The 2017 GMC Acadia is one of several SUV models offered by GMC these days as the brand works to find complements to its better-selling Yukon Denali and Sierra models. It borrows much of the same styling and powertrain components of its larger cousins.
The styling is easy to see with the front grille shape mirroring what GMC’s current styling trend looks like. From the front it is a narrower version of the Yukon as well as from the sides and back.
Yet, the overall design, especially in the black coloring of our test model, doesn’t have the same appeal of the Yukon. It feels rushed and squeezed especially with the grille and rear. I have to say this could just a perception based on the color since I saw many other colors on other models which looked markedly better.
On the inside, the Acadia again borrows from the Yukon’s voluminous interior space design to create a large and roomy cabin. The driver is recessed away from the exterior pillars and sits very much like in a cocoon. Think of this design like you are going to a fast food drive through and instead of reaching out to grab your items, you have to really reach for them.
This is fine for many people and can be seen in various other vehicles like the Jeep Compass, however, it does create a disconnected driving experience.
Speaking of driving experience, our model was equipped with a 3.6L V6 mated to a 6-speed automatic felt slow. Surprisingly slow. GMC aimed to make this newly redesigned Acadia Denali refined and more powerful with the additional engine choice of the V6. It sounds great on paper since the new Acadia is now 700 pounds lighter than its prior version.
Yet, these days of turbo-charged engines and hybrids, the Acadia doesn’t feel fun to drive off the line.
Also, the promise of better fuel economy is great compared to its outgoing model, yet the 18/25/20 city/highway/combined MPG in our AWD tester leaves much to be desired.
It does ride well thanks to the optional real time chassis damping ($1,200) and could be a great road-trip vehicle.
One thing it offers a great job at is having a variety of great technology features. For example, the 4G LTE Wi-Fi is really a great item that is often overlooked as are the variety of USB connections the Acadia offers. Plus, the new rear-seat reminder feature – the vehicle warns you to check the rear seats if you opened and closed the rear doors prior to driving – is ideal for people on the go and hopefully will end the problems we currently have of leaving children in hot cars.
Ultimately, the biggest issue I found with the 2017 GMC Acadia Denali was in the price.
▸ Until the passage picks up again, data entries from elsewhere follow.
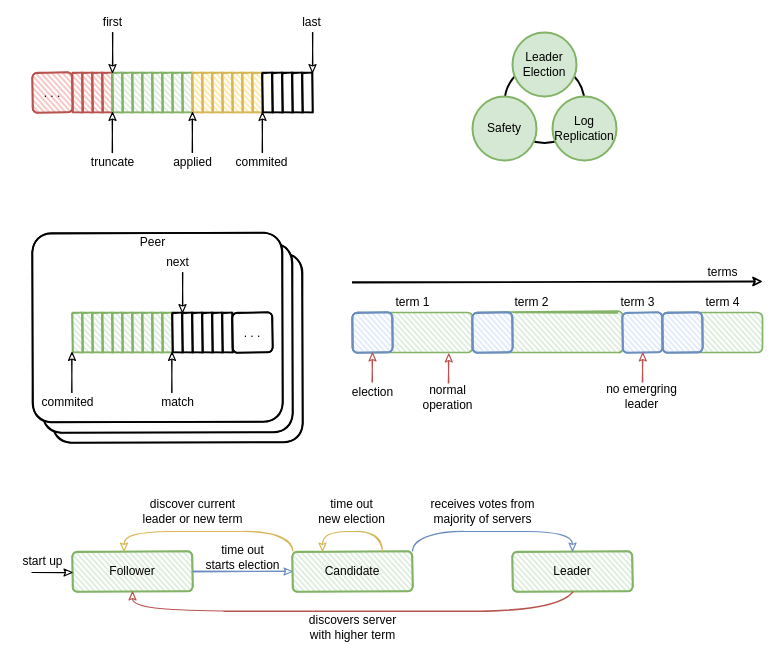
<!DOCTYPE html>
<html lang="en">
<head>
<meta charset="utf-8">
<title>Replicated log, peers, terms and server states</title>
<style>
:root {
  --ink: #000; --paper: #fff;
  --red: #b85450; --red-tint: #f6bfbc;
  --green: #82b366; --green-fill: #d5e8d4; --green-tint: #cbe3c9;
  --gold: #d6b656; --gold-tint: #ffe9a8;
  --blue: #6c8ebf; --blue-tint: #cfe0fa;
}
* { box-sizing: border-box; }
html, body { margin: 0; background: var(--paper); }
.board {
  position: relative; width: 783px; height: 654px; overflow: hidden;
  color: var(--ink); font: 12px/15px "Liberation Sans", Arial, sans-serif;
}
.drawing { position: absolute; inset: 0; display: block; }
.label {
  position: absolute; left: var(--x); top: var(--y); margin: 0;
  transform: translate(-50%, -50%); text-align: center; white-space: nowrap;
}
.shape { stroke-width: 1.7; stroke-linejoin: round; }
.arrow { stroke-width: 1.2; fill: none; stroke-linecap: round; stroke-linejoin: round; }
.head { fill: var(--paper); }
.bare { fill: none; }
.s-ink { stroke: var(--ink); } .s-red { stroke: var(--red); } .s-green { stroke: var(--green); }
.s-gold { stroke: var(--gold); } .s-blue { stroke: var(--blue); }
.f-paper { fill: var(--paper); }
.f-red { fill: url(#hatch-red); } .f-green { fill: url(#hatch-green); }
.f-gold { fill: url(#hatch-gold); } .f-blue { fill: url(#hatch-blue); }
.t-red { stroke: var(--red-tint); } .t-green { stroke: var(--green-tint); }
.t-gold { stroke: var(--gold-tint); } .t-blue { stroke: var(--blue-tint); }
.role circle { fill: var(--green-fill); stroke: var(--green); stroke-width: 2; }
</style>
</head>
<body>
<main class="board">
<svg class="drawing" width="783" height="654" viewBox="0 0 783 654" aria-hidden="true">
  <defs>
    <pattern id="hatch-red" width="4" height="4" patternUnits="userSpaceOnUse" patternTransform="rotate(-42)"><line class="t-red" x1="2" y1="0" x2="2" y2="4" stroke-width="1.7"/></pattern>
    <pattern id="hatch-green" width="4" height="4" patternUnits="userSpaceOnUse" patternTransform="rotate(-42)"><line class="t-green" x1="2" y1="0" x2="2" y2="4" stroke-width="1.2"/></pattern>
    <pattern id="hatch-gold" width="4" height="4" patternUnits="userSpaceOnUse" patternTransform="rotate(-42)"><line class="t-gold" x1="2" y1="0" x2="2" y2="4" stroke-width="1.8"/></pattern>
    <pattern id="hatch-blue" width="4" height="4" patternUnits="userSpaceOnUse" patternTransform="rotate(-42)"><line class="t-blue" x1="2" y1="0" x2="2" y2="4" stroke-width="1.2"/></pattern>

    <g id="cell">
      <path d="M0 0H10V40H0Z"/>
      <path class="bare" d="M-0.5 1L9.6 0L10.4 40L0.5 39.5Z"/>
    </g>
    <g id="five-cells">
      <use href="#cell"/><use href="#cell" x="10"/><use href="#cell" x="20"/><use href="#cell" x="30"/><use href="#cell" x="40"/>
    </g>
    <g id="block">
      <rect width="40" height="40" rx="5"/>
      <path class="bare" d="M5 0.6L36 -0.3Q40 1 39.5 6L40.4 35Q39 40 35 39.6L4 40.4Q0 39 0.5 35L-0.4 5Q1 0 5 0.6Z"/>
    </g>
    <g id="state">
      <rect width="120" height="40" rx="5"/>
      <path class="bare" d="M5 0.6L116 -0.4Q120 1 119.5 6L120.5 35Q119 40 115 39.6L4 40.4Q0 39 0.5 35L-0.4 5Q1 0 5 0.6Z"/>
    </g>
    <g id="card">
      <rect width="250" height="189" rx="19"/>
      <path class="bare" d="M19 0.6L232 -0.4Q249 2 249.5 20L250.4 170Q249 188 231 188.5L18 189.4Q1 188 0.5 170L-0.4 19Q2 1 19 0.6Z"/>
    </g>
    <path id="head" class="head" d="M0 0L-3.5 -8L0 -6.5L3.5 -8Z"/>
    <g id="arrow-long"><path d="M0 -40L0.3 -7M0.3 -40L0 -7"/><use href="#head"/></g>
    <g id="arrow-short"><path d="M0 -29L0.4 -7M0.5 -29L0 -7"/><use href="#head"/></g>
  </defs>

  <g id="log" class="shape">
    <g class="s-red f-red">
      <use href="#block" x="32.5" y="72.5"/>
      <use href="#cell" x="72.5" y="72.5"/><use href="#cell" x="82.5" y="72.5"/><use href="#cell" x="92.5" y="72.5"/><use href="#cell" x="102.5" y="72.5"/>
    </g>
    <g class="s-green f-green">
      <use href="#five-cells" x="112.5" y="72.5"/>
      <use href="#cell" x="162.5" y="72.5"/><use href="#cell" x="172.5" y="72.5"/><use href="#cell" x="182.5" y="72.5"/>
    </g>
    <g class="s-gold f-gold">
      <use href="#five-cells" x="192.5" y="72.5"/>
      <use href="#cell" x="242.5" y="72.5"/><use href="#cell" x="252.5" y="72.5"/>
    </g>
    <g class="s-ink f-paper"><use href="#five-cells" x="262.5" y="72.5"/></g>
  </g>
  <g id="log-arrows" class="arrow s-ink">
    <use href="#arrow-long" x="112.5" y="72.5"/>
    <use href="#arrow-long" x="312.5" y="72.5"/>
    <use href="#arrow-long" transform="translate(112.5 112.5) rotate(180)"/>
    <use href="#arrow-long" transform="translate(192.5 112.5) rotate(180)"/>
    <use href="#arrow-long" transform="translate(262.5 112.5) rotate(180)"/>
  </g>

  <g id="consensus" class="role">
    <circle cx="544.5" cy="103" r="40" style="fill:none;stroke:var(--ink)"/>
    <circle cx="544.5" cy="64.5" r="32"/>
    <circle cx="504.5" cy="128.5" r="32"/>
    <circle cx="584.5" cy="128.5" r="32"/>
  </g>

  <g id="peers" class="shape s-ink f-paper">
    <use href="#card" x="52.5" y="253.5"/>
    <use href="#card" x="42.5" y="243.5"/>
    <use href="#card" x="32.5" y="233"/>
    <g class="s-green f-green"><use href="#five-cells" x="72.5" y="312.5"/><use href="#five-cells" x="122.5" y="312.5"/></g>
    <use href="#five-cells" x="172.5" y="312.5"/><use href="#cell" x="222.5" y="312.5"/>
    <use href="#block" x="232.5" y="312.5"/>
  </g>
  <g id="peer-arrows" class="arrow s-ink">
    <use href="#arrow-long" x="182.5" y="312.5"/>
    <use href="#arrow-long" transform="translate(72 352.5) rotate(180)"/>
    <use href="#arrow-long" transform="translate(172 352.5) rotate(180)"/>
  </g>

  <g id="timeline" class="shape">
    <path class="s-ink bare" d="M352 282.6L755 281.3M352 282L755 282"/>
    <path class="s-ink f-paper" d="M761 281.5L753 277.5L755 281.5L753 285.5Z"/>
    <g class="s-green f-green">
      <rect x="352.5" y="312.5" width="120" height="40" rx="5"/>
      <path d="M477 312.5L618 311Q623 312 622.5 317L623 348Q622 353 618 352.5H477Q472 352 472.5 347V317Q473 313 477 312.5Z"/>
      <path class="bare" d="M513 312.5L618 312.8"/>
      <rect x="662.5" y="312.5" width="100" height="40" rx="5"/>
    </g>
    <g class="s-blue f-blue">
      <g class="f-paper">
        <rect x="352.5" y="312.5" width="40" height="40" rx="5"/>
        <rect x="472.5" y="312.5" width="40" height="40" rx="5"/>
        <rect x="662.5" y="312.5" width="40" height="40" rx="5"/>
      </g>
      <use href="#block" x="352.5" y="312.5"/>
      <use href="#block" x="472.5" y="312.5"/>
      <use href="#block" x="622.5" y="312.5"/>
      <use href="#block" x="662.5" y="312.5"/>
    </g>
  </g>
  <g id="timeline-arrows" class="arrow s-red">
    <use href="#arrow-short" transform="translate(372.5 353) rotate(180)"/>
    <use href="#arrow-short" transform="translate(448.8 354) rotate(180)"/>
    <use href="#arrow-short" transform="translate(642.8 353) rotate(180)"/>
  </g>

  <g id="states" class="shape s-green f-green">
    <use href="#state" x="72.5" y="551.5"/>
    <use href="#state" x="292.5" y="551.5"/>
    <use href="#state" x="512.5" y="551.5"/>
  </g>
  <g id="transitions" class="arrow">
    <g class="s-ink"><path d="M32 572.5L65 572.7"/><use href="#head" transform="translate(72 572.5) rotate(-90)"/></g>
    <g class="s-blue">
      <path d="M193 571.2L285 571.5M193 571.8L285 571.2"/><use href="#head" transform="translate(292 571.5) rotate(-90)"/>
      <path d="M412.5 551C413 538 434 532 462 531.5H528C556 532 572 535 572.5 544M412.5 551C414 537 438 531 466 531.5"/><use href="#head" x="572.5" y="551"/>
    </g>
    <g class="s-gold">
      <path d="M293 551C292 538 274 532 246 531.5H170C138 532 124 535 124 544M293 551C290 537 270 531 242 531.5"/><use href="#head" x="124" y="551"/>
      <path d="M382.5 551C382 537 373 532 357 531.5H347C331 532 323 535 322.5 544M382.5 551C380 536 370 531 355 531.5"/><use href="#head" x="322.5" y="551"/>
    </g>
    <g class="s-red">
      <path d="M573 592C564 604 536 610 480 611H220C162 610 134 608 132.5 599M573 592C562 605 530 611 476 611.5H224"/>
      <use href="#head" transform="translate(132.5 592) rotate(180)"/>
    </g>
  </g>
</svg>

<section aria-label="Log">
  <p class="label" style="--x:112.5px;--y:22px">first</p>
  <p class="label" style="--x:311.5px;--y:22px">last</p>
  <p class="label" style="--x:52px;--y:93px">. . .</p>
  <p class="label" style="--x:112.5px;--y:162px">truncate</p>
  <p class="label" style="--x:192.5px;--y:162px">applied</p>
  <p class="label" style="--x:261.5px;--y:162px">commited</p>
</section>

<section aria-label="Consensus parts">
  <p class="label" style="--x:544px;--y:65px">Leader<br>Election</p>
  <p class="label" style="--x:504px;--y:128px">Safety</p>
  <p class="label" style="--x:584px;--y:129px">Log<br>Replication</p>
</section>

<section aria-label="Peers">
  <p class="label" style="--x:152.5px;--y:242px">Peer</p>
  <p class="label" style="--x:177.5px;--y:262px">next</p>
  <p class="label" style="--x:252px;--y:333px">. . .</p>
  <p class="label" style="--x:67.5px;--y:402px">commited</p>
  <p class="label" style="--x:177.5px;--y:402px">match</p>
</section>

<section aria-label="Terms">
  <p class="label" style="--x:722.5px;--y:272px">terms</p>
  <p class="label" style="--x:412.5px;--y:302px">term 1</p>
  <p class="label" style="--x:531.5px;--y:302px">term 2</p>
  <p class="label" style="--x:637.5px;--y:302px">term 3</p>
  <p class="label" style="--x:722.5px;--y:302px">term 4</p>
  <p class="label" style="--x:372.5px;--y:392px">election</p>
  <p class="label" style="--x:447.5px;--y:398px">normal<br>operation</p>
  <p class="label" style="--x:641.5px;--y:397px">no emergring<br>leader</p>
</section>

<section aria-label="Server states">
  <p class="label" style="--x:42.5px;--y:561px">start up</p>
  <p class="label" style="--x:132px;--y:571px">Follower</p>
  <p class="label" style="--x:352px;--y:571px">Candidate</p>
  <p class="label" style="--x:572px;--y:571px">Leader</p>
  <p class="label" style="--x:192.5px;--y:512px">discover current<br>leader or new term</p>
  <p class="label" style="--x:351.5px;--y:512px">time out<br>new election</p>
  <p class="label" style="--x:482.5px;--y:512px">receives votes from<br>majority of servers</p>
  <p class="label" style="--x:242.5px;--y:558px">time out<br>starts election</p>
  <p class="label" style="--x:352.5px;--y:628px">discovers server<br>with higher term</p>
</section>
</main>
</body>
</html>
Our test model rang up to $50,885 with $3,040 in options. Frankly, there are many options in this price point which deliver more style, better driving experiences and improved fuel economy. For GMC fans, the Acadia Denali is a no-brainer option for the crossover, but for other buyers, there are better options on the market.
Model: 2017 GMC Acadia
Engine: 3.6L V6
Transmission: 6-Speed Auto
Fuel Economy: 18/25/20
- Technology Package (Adaptive Cruise Control with full-speed front automatic braking, Automatic Collision Preparation, Surround Vision System ) – $1,345
- Chassis Continuously Variable Real-Time Damping – $1,200
- Crimson Red TintoCoat – $495